→ **REQUIREMENT**
Search the listing for the word "fract" and say how many lines have it, nothing besides.

*** Block opens ***

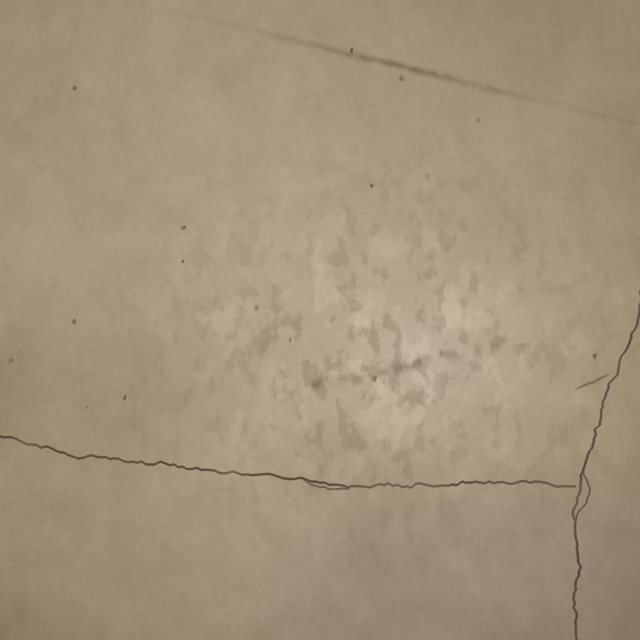
Give the GLSL for this texture, as a Shadertoy shader.

```glsl
// Worn beige concrete floor with a soft glare, scuffs and a branching hairline crack
float hash(vec2 p) {
    vec3 q = fract(vec3(p.xyx) * 0.1031);
    q += dot(q, q.yzx + 33.33);
    return fract((q.x + q.y) * q.z);
}

float noise(vec2 p) {
    vec2 i = floor(p), f = fract(p);
    f = f * f * (3.0 - 2.0 * f);
    return mix(mix(hash(i), hash(i + vec2(1, 0)), f.x),
               mix(hash(i + vec2(0, 1)), hash(i + vec2(1, 1)), f.x), f.y);
}

float fbm(vec2 p) {
    float sum = 0.0, amp = 0.5;
    for (int i = 0; i < 5; i++) {
        sum += amp * noise(p);
        p = mat2(1.6, 1.2, -1.2, 1.6) * p + 7.3;
        amp *= 0.5;
    }
    return sum / 0.97;
}

// Jagged sideways offset of a crack at position t along it
float jag(float t, float seed) {
    return 0.014 * (noise(vec2(t * 16.0, seed)) - 0.5)
         + 0.007 * (noise(vec2(t * 55.0, seed + 5.0)) - 0.5)
         + 0.004 * (noise(vec2(t * 140.0, seed + 9.0)) - 0.5);
}

float line(float d, float width) {
    return 1.0 - smoothstep(width * 0.3, width * 1.3, abs(d));
}

// 1 inside the interval a..b, fading over the given distance
float span(float x, float a, float b, float fade) {
    return smoothstep(a - fade, a + fade, x) * (1.0 - smoothstep(b - fade, b + fade, x));
}

float cracks(vec2 p) {
    // Long crack sagging from the left edge to the junction
    float sag = 0.24 + 0.076 * pow(max(1.0 - p.x / 0.9, 0.0), 2.6);
    float pinch = smoothstep(0.9, 0.85, p.x);
    float y = sag + jag(p.x, 3.0) * pinch;
    float weight = 0.65 + 0.35 * noise(vec2(p.x * 25.0, 1.0));
    float ink = line(p.y - y, 0.0024) * weight * step(p.x, 0.9);
    float sliver = 0.007 * span(p.x, 0.48, 0.54, 0.02);
    ink = max(ink, 0.7 * line(p.y - y + sliver, 0.002) * span(p.x, 0.47, 0.55, 0.01));

    // Upright crack, leaning right above the junction
    float x = 0.901 + 0.36 * max(p.y - 0.25, 0.0) + jag(p.y, 21.0);
    ink = max(ink, line(p.x - x, 0.0025) * (0.7 + 0.3 * noise(vec2(p.y * 30.0, 8.0))));

    // Small loop just below the junction
    float loopX = x + 0.016 * sin(clamp((p.y - 0.185) / 0.08, 0.0, 1.0) * 3.1416);
    return max(ink, 0.75 * line(p.x - loopX, 0.002) * span(p.y, 0.185, 0.265, 0.003));
}

float specks(vec2 p) {
    float ink = 0.0;
    for (int i = 0; i < 16; i++) {
        float k = float(i);
        vec2 center = vec2(hash(vec2(k, 2.7)), 0.3 + 0.7 * hash(vec2(k, 8.1)));
        vec2 d = (p - center) * vec2(1.0, 0.75);
        d += 0.004 * (vec2(noise(p * 150.0), noise(p * 150.0 + 40.0)) - 0.5);
        float size = mix(0.0025, 0.0055, hash(vec2(k, 4.4)));
        ink = max(ink, (1.0 - smoothstep(size * 0.4, size, length(d))) * (0.25 + 0.6 * hash(vec2(k, 6.2))));
    }
    return ink;
}

void mainImage(out vec4 fragColor, in vec2 fragCoord) {
    vec2 p = fragCoord / iResolution.xy;

    // Broad lighting: vignette and glare
    vec2 q = p - vec2(0.45, 0.6);
    float light = 0.664 - 0.22 * dot(q, q);
    vec2 g = mat2(0.95, 0.3, -0.3, 0.95) * (p - vec2(0.67, 0.44));
    float glare = exp(-dot(g * vec2(4.2, 5.5), g * vec2(4.2, 5.5)));
    light += 0.085 * glare;

    // Cloudy stains and fine grain
    light += 0.07 * (fbm(p * 5.0 + 3.0) - 0.5);
    light += 0.045 * (fbm(p * vec2(32.0, 24.0)) - 0.5);
    light += 0.02 * (noise(p * vec2(210.0, 150.0)) - 0.5);

    // Worn flakes, densest around the glare
    vec2 w = (p - vec2(0.59, 0.45)) * vec2(3.4, 4.4);
    float wear = exp(-dot(w, w));
    float flakes = fbm(p * vec2(58.0, 42.0) + 11.0);
    light -= 0.075 * wear * smoothstep(0.53, 0.7, flakes);
    light += 0.05 * wear * smoothstep(0.48, 0.28, fbm(p * vec2(34.0, 26.0) + 50.0));

    // Long soft smear near the top
    float smear = p.y - 0.928 + 0.245 * (p.x - 0.495) + 0.004 * (noise(p * 20.0) - 0.5);
    float smearFade = span(p.x, 0.48, 0.75, 0.13) + 0.25 * span(p.x, 0.25, 1.1, 0.1);
    light -= 0.085 * smearFade * exp(-pow(smear / 0.0055, 2.0)) * (0.5 + noise(p * 90.0));

    // Broken scuff across the glare and a short scratch at the right
    float scuff = p.y - 0.388 - 0.216 * (p.x - 0.44) + 0.012 * (noise(p * 45.0) - 0.5);
    float dashes = smoothstep(0.3, 0.65, noise(p * vec2(75.0, 55.0)));
    light -= 0.1 * span(p.x, 0.44, 0.83, 0.03) * exp(-pow(scuff / 0.009, 2.0)) * dashes;
    float scratch = p.y - 0.392 - 0.47 * (p.x - 0.898) + 0.5 * jag(p.x, 33.0);
    light -= 0.14 * line(scratch, 0.0025) * span(p.x, 0.9, 0.95, 0.006);

    // Warm olive above, greyer below and in the glare
    float grey = max(glare * 0.7, smoothstep(0.45, 0.05, p.y) * smoothstep(0.0, 0.7, p.x));
    vec3 color = vec3(light, light - 0.056 - 0.004 * grey, light - 0.165 + 0.035 * grey);
    color *= 1.0 - 0.45 * specks(p);
    float crack = cracks(p);
    color = mix(color, vec3(0.27, 0.22, 0.17), 0.82 * crack);
    fragColor = vec4(color, 1.0);
}
```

*** Block closes ***

→ **ANSWER TO THIS TASK**
3